START RECORDS FOR THE TASK
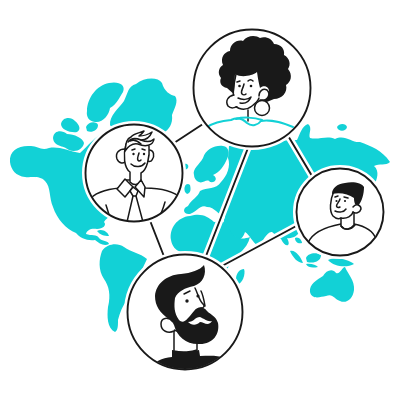
<!DOCTYPE html>
<html lang="en">
<head>
<meta charset="utf-8">
<title>Global network of people</title>
<style>
:root { --land: #12d1d6; --ink: #191919; --paper: #ffffff; }
html, body { margin: 0; background: var(--paper); overflow: hidden; }
.artboard { display: block; width: 400px; height: 400px; }
.map { fill: var(--land); }
.halo { stroke: var(--paper); stroke-width: 7; fill: none; }
.link { stroke: var(--ink); stroke-width: 1.9; fill: none; stroke-linecap: round; }
.disc { fill: var(--paper); stroke: var(--paper); stroke-width: 6; }
.ring { fill: none; stroke: var(--ink); stroke-width: 1.9; }
.line { fill: none; stroke: var(--ink); stroke-width: 1.5; stroke-linecap: round; stroke-linejoin: round; }
.skin { fill: var(--paper); stroke: var(--ink); stroke-width: 1.5; stroke-linecap: round; stroke-linejoin: round; }
.solid { fill: var(--ink); }
.collar { fill: none; stroke: var(--land); stroke-width: 2; stroke-linecap: round; stroke-linejoin: round; }
</style>
</head>
<body>
<svg class="artboard" viewBox="0 0 400 400" role="img" aria-label="Four people connected across a world map">
  <defs>
    <clipPath id="clip-curly"><circle cx="252" cy="88" r="58"/></clipPath>
    <clipPath id="clip-tie"><circle cx="134" cy="173" r="48"/></clipPath>
    <clipPath id="clip-short"><circle cx="340" cy="212" r="43"/></clipPath>
    <clipPath id="clip-beard"><circle cx="185" cy="312" r="57"/></clipPath>
    <g id="links">
      <path d="M174 143L206 122M248 148L206 256M287 134L315 181M222 266L300 224M149 218L165 259"/>
    </g>
  </defs>

  <g class="map" id="world-map">
    <path id="north-america" d="M10 162C9 150 19 145 31 146C38 146 41 151 49 148C59 146 68 151 80 153C88 146 94 137 106 131L150 160L130 210C116 214 107 216 104 222C107 225 103 229 97 229C91 228 87 230 86 234C91 236 97 234 99 238C102 242 108 240 109 244C104 247 99 243 95 240C87 241 80 238 76 233C66 229 57 219 53 207C49 198 51 187 45 181C39 175 31 178 25 177C16 176 11 170 10 162Z"/>
    <path id="cuba" d="M97 231C102 228 108 232 109 236C104 236 100 235 97 231Z"/>
    <path id="arctic-west" d="M87 111C87 98 97 85 109 83C119 81 126 85 123 92C119 98 117 104 110 108C109 115 103 123 95 122C89 121 86 117 87 111Z"/>
    <path id="arctic-isle-a" d="M61 124C62 117 71 116 75 121C80 125 81 130 77 132C71 133 61 130 61 124Z"/>
    <path id="arctic-isle-b" d="M53 138C54 130 62 130 67 134C74 134 83 138 84 143C83 149 76 153 69 150C63 145 54 147 53 138Z"/>
    <path id="arctic-isle-c" d="M86 127C88 121 97 121 98 125C98 131 91 133 87 131Z"/>
    <path id="greenland" d="M110 125C109 116 119 108 124 101C128 93 128 86 136 84C145 77 158 77 162 83C164 91 170 95 175 96C179 101 174 109 172 115C173 124 169 130 163 133C157 136 152 142 150 150L120 140Z"/>
    <path id="south-america" d="M102 251C108 243 118 243 124 247C131 252 140 253 147 259L128 299C122 306 120 313 118 320C118 326 118 330 115 332C107 328 107 316 108 307C111 295 109 286 104 279C98 270 99 259 102 251Z"/>
    <path id="britain" d="M185 192C183 186 187 182 190 185C191 189 191 193 187 194ZM180 167C183 162 190 163 188 168C185 171 181 171 180 167Z"/>
    <path id="scandinavia" d="M194 175C192 169 200 164 203 158C206 149 215 145 223 146C229 147 230 153 227 159C224 166 220 172 213 175C218 178 216 183 210 182C207 178 203 184 199 182C196 181 194 178 194 175Z"/>
    <path id="eurasia" d="M229 146L247 142L297 140C300 134 302 126 308 124C313 128 308 134 310 138C319 140 327 135 335 139C345 134 352 143 360 142C371 146 382 150 390 162C386 166 379 163 374 166C380 171 377 180 374 185L302 229C298 236 292 239 287 238C292 247 285 248 281 239C277 237 275 234 272 232C267 231 263 242 258 246C252 242 250 235 245 232C243 239 237 243 231 239C224 232 222 223 225 217C218 215 215 207 207 207C200 204 197 212 190 214C183 215 182 208 188 206C192 199 198 197 200 191C207 187 216 190 221 182C227 176 231 166 228 158Z"/>
    <path id="siberian-isle" d="M337 127C339 123 346 123 347 127C346 132 338 132 337 127Z"/>
    <path id="africa" d="M171 240C169 229 177 217 190 216C201 213 207 216 214 222C223 220 228 223 230 230C234 239 242 240 250 237C247 250 236 255 230 263C226 270 227 281 219 286C208 286 207 276 204 265L195 254C186 254 173 253 171 240Z"/>
    <path id="madagascar" d="M236 279C236 273 240 269 244 269C246 274 242 284 238 284Z"/>
    <path id="sumatra" d="M290 251C295 249 301 257 303 263C298 263 293 258 290 251Z"/>
    <path id="borneo" d="M306 258C308 253 316 252 321 255C321 261 314 264 307 262Z"/>
    <path id="java" d="M306 264C311 263 316 265 318 267C313 268 308 268 306 264Z"/>
    <path id="philippines" d="M295 238C298 236 302 240 302 243C298 244 295 242 295 238Z"/>
    <path id="new-guinea" d="M328 260C335 257 348 259 354 264C347 268 334 267 328 260Z"/>
    <path id="australia" d="M310 292C309 284 317 280 323 276C326 270 333 268 336 273C340 275 342 267 345 267C348 274 355 281 354 290C353 299 346 304 340 301C334 299 333 293 326 296C320 297 312 300 310 292Z"/>
  </g>

  <g id="connections">
    <use href="#links" class="halo"/>
    <use href="#links" class="link"/>
  </g>

  <g id="curly-hair-woman">
    <circle class="disc" cx="252" cy="88" r="59"/>
    <g clip-path="url(#clip-curly)">
      <path class="solid" d="M227 88C221 87 219 82 221 78C217 73 219 67 223 65C220 58 224 52 230 51C230 44 237 39 243 41C247 35 256 35 260 38C266 36 272 39 274 44C281 44 285 49 284 55C290 58 291 65 288 69C293 75 291 82 286 85C288 92 282 99 274 99L262 104L236 96Z"/>
      <path d="M235 74C241 78 252 76 257 72C258 79 259 84 260 88C264 84 270 87 269 93C268 99 264 101 260 99C256 105 252 109 248 109V122H240L238 108C233 106 233 99 234 92Z" fill="var(--paper)"/>
      <path class="line" d="M236 74C234 83 232 94 234 103C236 110 246 111 252 106C256 103 258 101 259 98M248 110V121"/>
      <path class="skin" d="M259 96C259 91 263 88 267 90C271 94 268 101 261 100"/>
      <circle class="skin" cx="262" cy="108" r="7.5"/>
      <path class="skin" d="M234 95C228 96 225 101 228 106C231 109 235 108 237 106"/>
      <path d="M236 90H247V106H236Z" fill="var(--paper)"/>
      <path class="line" d="M244 84C243 89 240 92 242 94C243 95 245 95 246 94M238 98C242 100 248 100 251 97M240 103C245 104 249 102 251 97M237 82L240 81M248 81C250 79 252 80 253 81"/>
      <circle class="solid" cx="239.500" cy="86" r="1.3"/>
      <circle class="solid" cx="251" cy="86" r="1.3"/>
      <path class="collar" d="M207 127C213 123 221 121 231 120C237 117 243 119 247 123C252 127 258 125 261 121C272 119 283 123 293 127"/>
      <path class="collar" d="M236 119C242 117 254 117 262 120"/>
    </g>
    <circle class="ring" cx="252" cy="88" r="58.500"/>
  </g>

  <g id="tie-man">
    <circle class="disc" cx="134" cy="173" r="49"/>
    <g clip-path="url(#clip-tie)">
      <path class="skin" d="M88 201C95 192 108 189 120 188L125 180H141L145 188C160 188 174 191 182 199V225H88Z"/>
      <path class="skin" d="M125 149C119 149 115 153 117 159C119 164 124 164 126 161M149 150C154 150 155 156 152 160C151 162 148 162 147 160"/>
      <path class="skin" d="M126 144C123 155 124 168 130 172V182C134 186 138 185 141 181V173C147 170 150 157 149 146C142 140 132 140 126 144Z"/>
      <path class="skin" d="M125 151C126 144 126 139 131 137C134 133 140 133 144 131C142 134 140 135 139 136C144 136 149 134 152 132C150 137 146 140 141 140C146 142 151 142 154 139C153 146 145 147 138 144C133 143 129 145 125 151Z"/>
      <path class="line" d="M128 142C131 138 136 138 141 140M130 141C134 139 138 141 141 144M139 153C138 157 136 160 139 161C140 161 141 160 141 160M131 164C135 168 142 167 145 163M132 150L135 149M142 149L145 150"/>
      <circle class="solid" cx="133.500" cy="154" r="1.2"/>
      <circle class="solid" cx="144" cy="154" r="1.2"/>
      <path class="skin" d="M125 179L117 189L125 197L133 187ZM141 180L145 187L144 197L135 187Z"/>
      <path class="skin" d="M133 187L130 191L133 196L127 222H143L136 196L138 191Z"/>
      <path class="line" d="M133 196H136M106 205L111 221M165 202C163 209 161 214 159 217"/>
    </g>
    <circle class="ring" cx="134" cy="173" r="48.500"/>
  </g>

  <g id="short-hair-man">
    <circle class="disc" cx="340" cy="212" r="44"/>
    <g clip-path="url(#clip-short)">
      <path class="skin" d="M308 243C312 233 325 227 341 224H354C364 226 373 230 376 239V260H308Z"/>
      <path class="skin" d="M334 191C330 200 329 211 333 216C336 219 339 219 341 218V226C345 231 351 229 354 225V213L361 194Z"/>
      <path class="solid" d="M332 194C332 188 337 184 345 183C353 181 362 183 364 187C364 194 362 201 358 206C355 206 354 202 354 198C348 194 340 192 332 194Z"/>
      <path class="skin" d="M353 207C356 203 361 205 361 209C360 213 355 214 353 212"/>
      <path class="line" d="M341 218C347 219 352 216 353 212M340 199C339 203 335 205 337 207C338 208 340 207 340 207M335 211C339 213 344 212 346 209M335 197L338 196M344 197L348 198M341 226C345 231 351 230 355 225"/>
      <circle class="solid" cx="336.500" cy="201" r="1.1"/>
      <circle class="solid" cx="345" cy="201" r="1.1"/>
    </g>
    <circle class="ring" cx="340" cy="212" r="43.500"/>
  </g>

  <g id="bearded-man">
    <circle class="disc" cx="185" cy="312" r="58"/>
    <g clip-path="url(#clip-beard)">
      <path class="solid" d="M150 372C153 362 160 358 172 357V350C181 352 190 352 199 350L200 356C209 356 217 355 224 358V375H150Z"/>
      <path class="skin" d="M174 330V351C182 353 192 352 197 350V338Z"/>
      <path d="M172 296C182 288 192 285 202 287C206 296 207 306 208 316L178 326Z" fill="var(--paper)"/>
      <path class="solid" d="M155 296C156 284 166 275 181 274C191 273 200 270 204 265C207 274 203 283 194 286C185 288 178 291 175 298C174 306 174 313 179 320C184 325 188 318 194 311C198 306 203 306 207 311C211 315 216 316 218 323C220 334 213 344 200 344C187 345 177 337 174 325L169 319C160 313 155 306 155 296Z"/>
      <path class="skin" d="M173 322C168 316 161 318 161 324C161 331 168 334 174 331"/>
      <path d="M188 322C194 322 195 317 200 317C205 319 207 322 212 321C208 327 204 322 200 322C196 326 191 325 188 322Z" fill="var(--paper)"/>
      <path class="line" d="M195 288C198 294 199 300 203 304C205 306 204 308 201 308M184 294L190 291M201 291C203 295 204 300 205 306"/>
      <circle class="solid" cx="187" cy="301" r="1.7"/>
      <circle class="solid" cx="198" cy="296" r="1.6"/>
    </g>
    <circle class="ring" cx="185" cy="312" r="57.500"/>
  </g>
</svg>
</body>
</html>
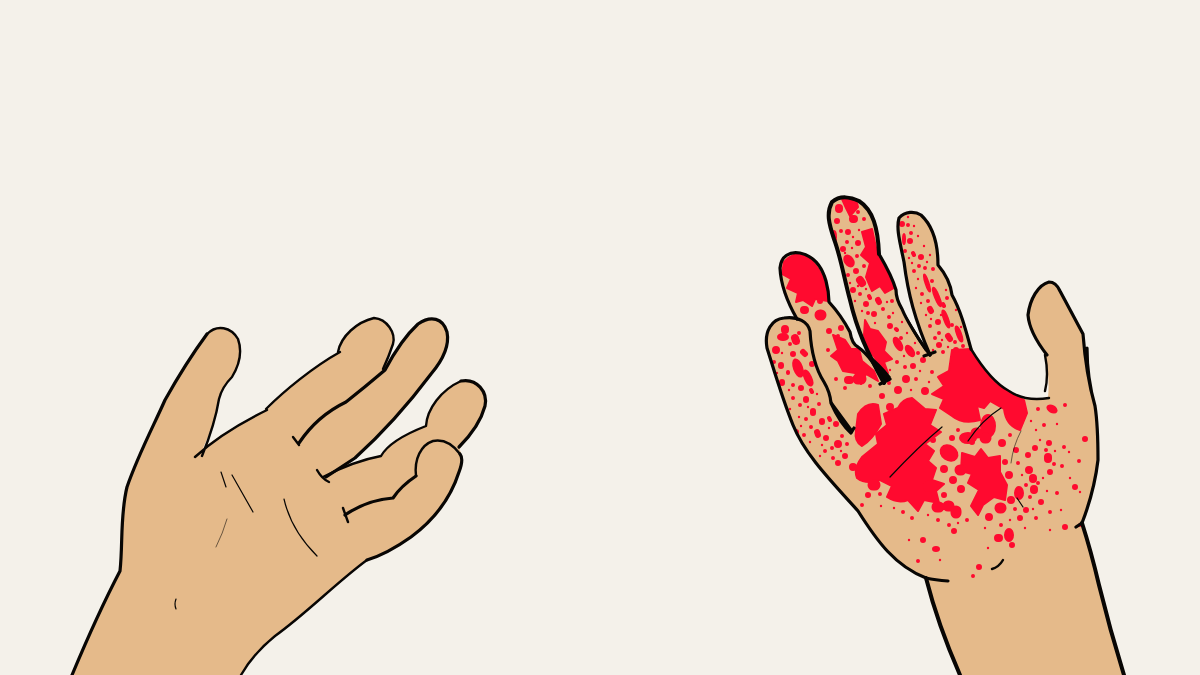
<!DOCTYPE html>
<html lang="en">
<head>
<meta charset="utf-8">
<title>Two open hands</title>
<style>
:root { --paper: #f4f1ea; --skin: #e5ba8a; --ink: #080604; --red: #ff0a2f; }
html, body { margin: 0; background: var(--paper); overflow: hidden; }
svg { display: block; width: 1200px; height: 675px; }
.skin { fill: var(--skin); }
.ink { fill: none; stroke: var(--ink); stroke-width: 3.2; stroke-linecap: round; stroke-linejoin: round; }
.ink .medium { stroke-width: 2.4; }
.ink .bold { stroke-width: 4; }
.ink .fine { stroke-width: 1.2; }
.ink .hair { stroke-width: 0.8; opacity: .7; }
.wedge { fill: var(--ink); }
.blot { fill: var(--red); stroke: var(--red); stroke-width: 2; stroke-linejoin: round; }
.drops { fill: none; stroke: var(--red); stroke-linecap: round; }
.d2 { stroke-width: 2.4; } .d4 { stroke-width: 4; } .d6 { stroke-width: 6; } .d8 { stroke-width: 8; } .d11 { stroke-width: 11; }
</style>
</head>
<body>
<svg viewBox="0 0 1200 675" role="img" aria-label="Two open hands, the right one spattered with red">
<defs>
<path id="right-shape" d="M960 675Q938 625 926 578C895 566 877 541 858 511C832 482 805 455 793 425C782 398 774 370 767 348C764 331 772 319 784 318Q790 317 797 320Q781 291 780 268C781 256 790 251 800 253C814 256 822 267 826 281Q829 292 829 302Q841 315 850 332Q852 344 858 347Q873 358 884 383C867 352 857 330 850 300C844 278 841 258 834 239C829 224 826 213 832 202C840 195 851 197 859 201C873 210 878 228 879 254Q892 276 896 290Q896 299 902 309C909 326 920 341 930 355C915 320 908 294 904 262C900 242 896 229 899 218C905 211 915 211 921 215C934 227 938 245 938 265Q950 279 952 295C960 309 965 327 971 349C982 367 994 383 1009 391Q1025 402 1048 398Q1050 378 1045 355C1036 341 1029 328 1028 315C1030 299 1038 285 1049 282Q1056 282 1060 291L1083 334C1085 361 1089 385 1095 406C1098 425 1098 445 1098 460C1095 485 1089 505 1082 523Q1091 551 1099 585Q1110 630 1124 675Z"/>
<clipPath id="right-clip"><use href="#right-shape"/></clipPath>
</defs>
<rect width="1200" height="675" fill="var(--paper)"/>

<g id="left-hand">
<path class="skin" d="M72 675Q98 613 120 571C123 544 120 515 127 487C138 455 154 425 165 400C179 375 193 353 207 334C217 324 231 327 238 339C243 353 238 367 232 377Q222 387 219 399Q215 424 203 448Q229 428 267 410C284 391 313 367 340 352C341 336 357 322 374 318C387 319 396 333 393 344Q389 356 386 368C395 351 405 336 418 324C431 315 443 318 447 332C450 347 442 361 431 374C410 402 386 430 355 458L328 475Q354 461 381 456Q390 440 426 426C427 409 441 390 461 381C477 378 488 392 485 406C481 421 471 435 459 447Q464 459 459 472C451 497 434 520 411 537Q387 554 367 560C337 582 307 613 275 636Q253 654 241 675Z"/>
<g class="ink">
<path d="M72 675Q98 613 120 571C123 544 120 515 127 487C138 455 154 425 165 400C179 375 193 353 207 334"/>
<path class="medium" d="M207 334C217 324 231 327 238 339C243 353 238 367 232 377Q222 387 219 399Q215 424 202 456M195 457Q222 432 267 410"/>
<path class="medium" d="M266 409C284 391 313 367 340 352M338 352C341 336 357 322 374 318C387 319 396 333 393 344Q389 356 383 369"/>
<path d="M299 443Q317 416 346 402Q365 387 385 370C395 351 405 336 418 324C431 315 443 318 447 332C450 347 442 361 431 374C410 402 386 430 355 458L326 477"/>
<path class="medium" d="M293 437L299 445M317 470Q322 479 329 482M323 477Q354 461 381 456Q390 440 426 426C427 409 441 390 461 381"/>
<path d="M461 381C477 378 488 392 485 406C481 421 471 435 459 447"/>
<path class="medium" d="M416 476C414 459 421 445 433 441Q448 438 460 454"/>
<path d="M460 454Q464 459 459 472C451 497 434 520 411 537Q387 554 367 560"/>
<path class="medium" d="M367 560C337 582 307 613 275 636Q253 654 241 675"/>
<path d="M345 515Q367 500 393 498Q401 486 416 476"/>
<path class="medium" d="M343 508L348 522"/>
<path class="fine" d="M221 472L226 487M232 475L253 512M284 499C289 521 301 540 317 556M176 599Q174 604 176 609"/>
<path class="hair" d="M227 519Q223 533 216 547"/>
</g>
</g>

<g id="right-hand">
<use class="skin" href="#right-shape"/>
<g id="spatter" clip-path="url(#right-clip)">
<g class="blot">
<path d="M912 398Q902 399 898 408L884 414L887 425L876 434L878 444L862 457Q853 469 857 478Q866 485 880 480L892 486L887 497Q898 504 908 500L918 511L924 500L939 503L936 491L944 484L932 480L936 468L928 461L934 451L925 444L941 432L930 425L936 410L925 409Z"/>
<path d="M952 350L971 349Q980 369 996 384L1024 400L1027 413L1020 430Q1006 426 1004 409L990 401L984 408L977 406L980 420Q963 425 952 416L940 408L944 399L932 394L944 386L938 377L949 371Z"/>
<path d="M858 414Q867 401 878 405L881 424Q872 440 862 446Q854 442 856 430Z"/>
<path d="M962 453L975 457L981 449L988 458L1000 456L1000 472L1007 485L1005 500L994 497L983 505L978 515L971 506L979 490L968 483L972 474L961 471Z"/>
<path d="M784 262Q793 252 804 254Q820 265 826 287L828 301L815 299L812 306L803 300L796 302L798 293L787 288L791 279L782 274Z"/>
<path d="M833 335L845 340L851 349L859 349L862 361L874 371L878 381L866 374L861 384L855 373L843 371L838 361L831 356L838 350Z"/>
<path d="M862 232L872 229L877 252L887 270L894 288L885 293L880 286L872 291L866 277L870 263L861 255L866 247Z"/>
<path d="M865 320L870 329L878 331L886 342L884 351L892 359L884 362L888 373L880 372L875 358L868 349L864 335Z"/>
<path d="M842 199L856 199L858 207L850 216L846 208Z"/>
</g>
<g class="blot">
<ellipse cx="949" cy="453" rx="9" ry="7" transform="rotate(35 949 453)"/>
<ellipse cx="988" cy="426" rx="7" ry="11"/>
<ellipse cx="968" cy="438" rx="8" ry="5"/>
<ellipse cx="1009" cy="535" rx="4" ry="6"/>
<ellipse cx="1019" cy="493" rx="4" ry="6"/>
<ellipse cx="849" cy="261" rx="4" ry="6" transform="rotate(-35 849 261)"/>
<ellipse cx="783" cy="337" rx="5" ry="3"/>
<ellipse cx="798" cy="368" rx="4" ry="9" transform="rotate(-20 798 368)"/>
<ellipse cx="808" cy="378" rx="3" ry="8" transform="rotate(-25 808 378)"/>
<ellipse cx="927" cy="283" rx="1.5" ry="9" transform="rotate(-18 927 283)"/>
<ellipse cx="937" cy="297" rx="2" ry="10" transform="rotate(-22 937 297)"/>
<ellipse cx="946" cy="319" rx="2" ry="9" transform="rotate(-20 946 319)"/>
<ellipse cx="959" cy="334" rx="2" ry="8" transform="rotate(-20 959 334)"/>
<ellipse cx="904" cy="239" rx="1" ry="5"/>
<ellipse cx="898" cy="344" rx="3" ry="7" transform="rotate(-30 898 344)"/>
<ellipse cx="910" cy="351" rx="3" ry="6" transform="rotate(-35 910 351)"/>
<ellipse cx="834" cy="237" rx="2" ry="6"/>
<ellipse cx="1052" cy="409" rx="5" ry="3" transform="rotate(30 1052 409)"/>
<ellipse cx="936" cy="549" rx="3" ry="2"/>
</g>
<g class="drops">
<path class="d11" d="M820 315h1M858 379h3M937 507h2M956 511v2M948 506h1M1000 508h1M985 438h1M928 486h4M976 433h1M873 485h2M960 470h1"/>
<path class="d8" d="M804 310h1M839 208v1M853 219h1M860 280l2 3M848 380h2M998 538h1M1034 489v1M1033 478v1M1048 457v2M1029 470h0M989 517h0M944 469h0M953 480h0M961 489h0M1011 500h0M795 338l1 3M776 350h0M785 329v1M838 444h0M853 467h0M906 379h0M1002 443h0M1009 475h0M898 390h0M925 391h0M890 407h0"/>
<path class="d6" d="M781 365v1M782 382v1M793 354h0M803 352l2 2M806 399v1M813 411v2M822 421v1M826 438h0M817 432l1 3M836 424h0M796 432h0M812 364h0M801 388h0M837 221h0M848 232h0M858 243h0M843 249h0M856 271h0M866 304h0M878 300l1 2M874 314h0M890 326h0M853 290h0M923 360h0M913 366h0M902 224h0M910 241h0M921 257h0M930 309l1 2M938 322h0M948 336l2 3M939 345h0M956 350h0M1035 448h0M1049 443h0M1085 439h0M1050 472h0M1041 502h0M1026 510h0M1075 487h0M1065 527h0M923 540h0M954 531h0M979 567h0M1012 545h0M1028 455h0M1016 450h0M944 495h0M868 495h0M845 456h0M838 463h0M933 440h0M972 442h0M1005 462h0M1020 518h0M952 438h0M829 331h0M841 328h0M882 396h0M820 301h0"/>
<path class="d4" d="M774 362h0M790 344h0M799 333h0M788 372v1M793 385h0M811 390l1 2M800 405h0M793 398h0M806 419h0M811 427h0M829 418l1 2M819 404h0M832 448h0M825 451h0M833 458h0M842 436h0M847 444h0M804 435h0M836 379h0M845 388h0M870 386h0M828 350h0M838 336h0M858 212h0M864 219h0M847 242h0M841 231h0M857 256h0M864 266h0M848 275h0M860 294h0M869 296l1 2M883 309h0M892 301h0M889 317h0M896 329l1 1M901 338h0M868 313h0M918 353h0M897 362h0M905 367h0M889 383h0M916 379h0M932 372h0M908 225h0M911 233h0M905 251h0M913 253l1 2M919 266h0M925 268h0M914 271h0M922 294h0M932 281h0M933 269h0M928 301h0M943 304l1 2M947 298h0M939 333h0M952 325h0M930 326h0M935 338h0M943 352h0M963 346h0M955 342h0M1038 409h0M1044 425h0M1046 450h0M1064 447h0M1079 461h0M1062 466h0M1057 493h0M1038 483h0M1050 512h0M1026 485h0M1030 497h0M1036 518h0M912 518h0M903 512h0M938 520h0M967 520h0M918 561h0M949 525h0M1001 525h0M1015 509h0M1065 405h0M1080 525h0M1054 464h0M1010 435h0M958 430h0M880 494h0M862 505h0M973 576h0M1018 463h0"/>
<path class="d2" d="M782 353h0M777 373h0M789 390h0M790 409h0M799 417h0M801 426h0M810 442h0M822 445h0M820 456h0M841 451h0M829 428h0M808 407h0M817 394h0M845 253h0M852 248h0M859 230h0M853 237h0M850 283h0M858 286h0M855 301h0M862 311h0M866 289h0M875 323h0M887 302h0M893 313h0M902 322h0M907 333h0M915 343h0M904 356h0M890 370h0M908 217h0M914 226h0M918 236h0M924 246h0M909 258h0M912 263h0M918 279h0M930 255h0M927 262h0M916 288h0M921 303h0M934 290h0M926 315h0M931 319h0M941 315h0M942 340h0M933 350h0M948 347h0M956 310h0M961 327h0M946 290h0M920 371h0M929 382h0M911 390h0M1036 430h0M1057 424h0M1040 440h0M1055 451h0M1070 478h0M1043 478h0M1047 491h0M1061 510h0M1050 530h0M1033 509h0M1022 475h0M894 508h0M881 506h0M928 515h0M958 523h0M985 528h0M909 540h0M940 560h0M988 548h0M1025 528h0M1010 520h0M1069 452h0M1080 492h0M1031 421h0"/>
</g>
</g>
<path class="wedge" d="M831 400L853 430L851 434L834 411ZM867 353Q879 362 891 377L884 385Q876 367 864 352ZM901 307L921 340L932 355L925 351Q911 332 901 307Z"/>
<g class="ink">
<path d="M948 581Q935 580 926 578C895 566 877 541 858 511C832 482 805 455 793 425C782 398 774 370 767 348C764 331 772 319 784 318C798 316 808 322 810 331C811 349 815 368 824 382Q830 392 831 403Q840 423 851 433L854 428"/>
<path d="M797 319Q781 291 780 268C781 256 790 251 800 253C814 256 822 267 826 281Q829 292 829 302Q841 315 850 332Q852 344 858 347Q873 358 884 383"/>
<path class="bold" d="M884 383C867 352 857 330 850 300C844 278 841 258 834 239C829 224 826 213 832 202C840 195 851 197 859 201C873 210 878 228 879 254"/>
<path d="M879 254Q892 276 896 290Q896 299 902 309C909 326 920 341 930 355M880 384L890 379M924 356L935 352"/>
<path d="M930 355C915 320 908 294 904 262C900 242 896 229 899 218C905 211 915 211 921 215C934 227 938 245 938 265Q950 279 952 295C960 309 965 327 971 349"/>
<path class="medium" d="M971 349C982 367 994 383 1009 391Q1025 402 1049 398M1045 391Q1049 375 1045 355"/>
<path d="M1047 355C1036 341 1029 328 1028 315C1030 299 1038 285 1049 282Q1056 282 1060 291L1083 334C1085 361 1089 385 1095 406C1098 425 1098 445 1098 460C1095 485 1089 505 1082 523L1076 527M1087 348Q1087 378 1095 406"/>
<path class="bold" d="M926 578Q938 625 960 675M1082 523Q1091 551 1099 585Q1110 630 1124 675"/>
<path class="fine" d="M890 477Q919 446 942 427"/>
<path class="medium" d="M992 569Q999 567 1003 560"/>
<path class="fine" d="M968 441Q982 420 1001 408M1017 498L1023 507"/>
<path class="hair" d="M1021 431Q1013 446 1011 463"/>
</g>
</g>
</svg>
</body>
</html>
END RECORDS FOR THE TASK
● **EXERCISE DIRECTIONS**:
I need every line of the material that includes "short", so please copy them out.

● **SOLUTION BELOW**:
    <clipPath id="clip-short"><circle cx="340" cy="212" r="43"/></clipPath>
  <g id="short-hair-man">
    <g clip-path="url(#clip-short)">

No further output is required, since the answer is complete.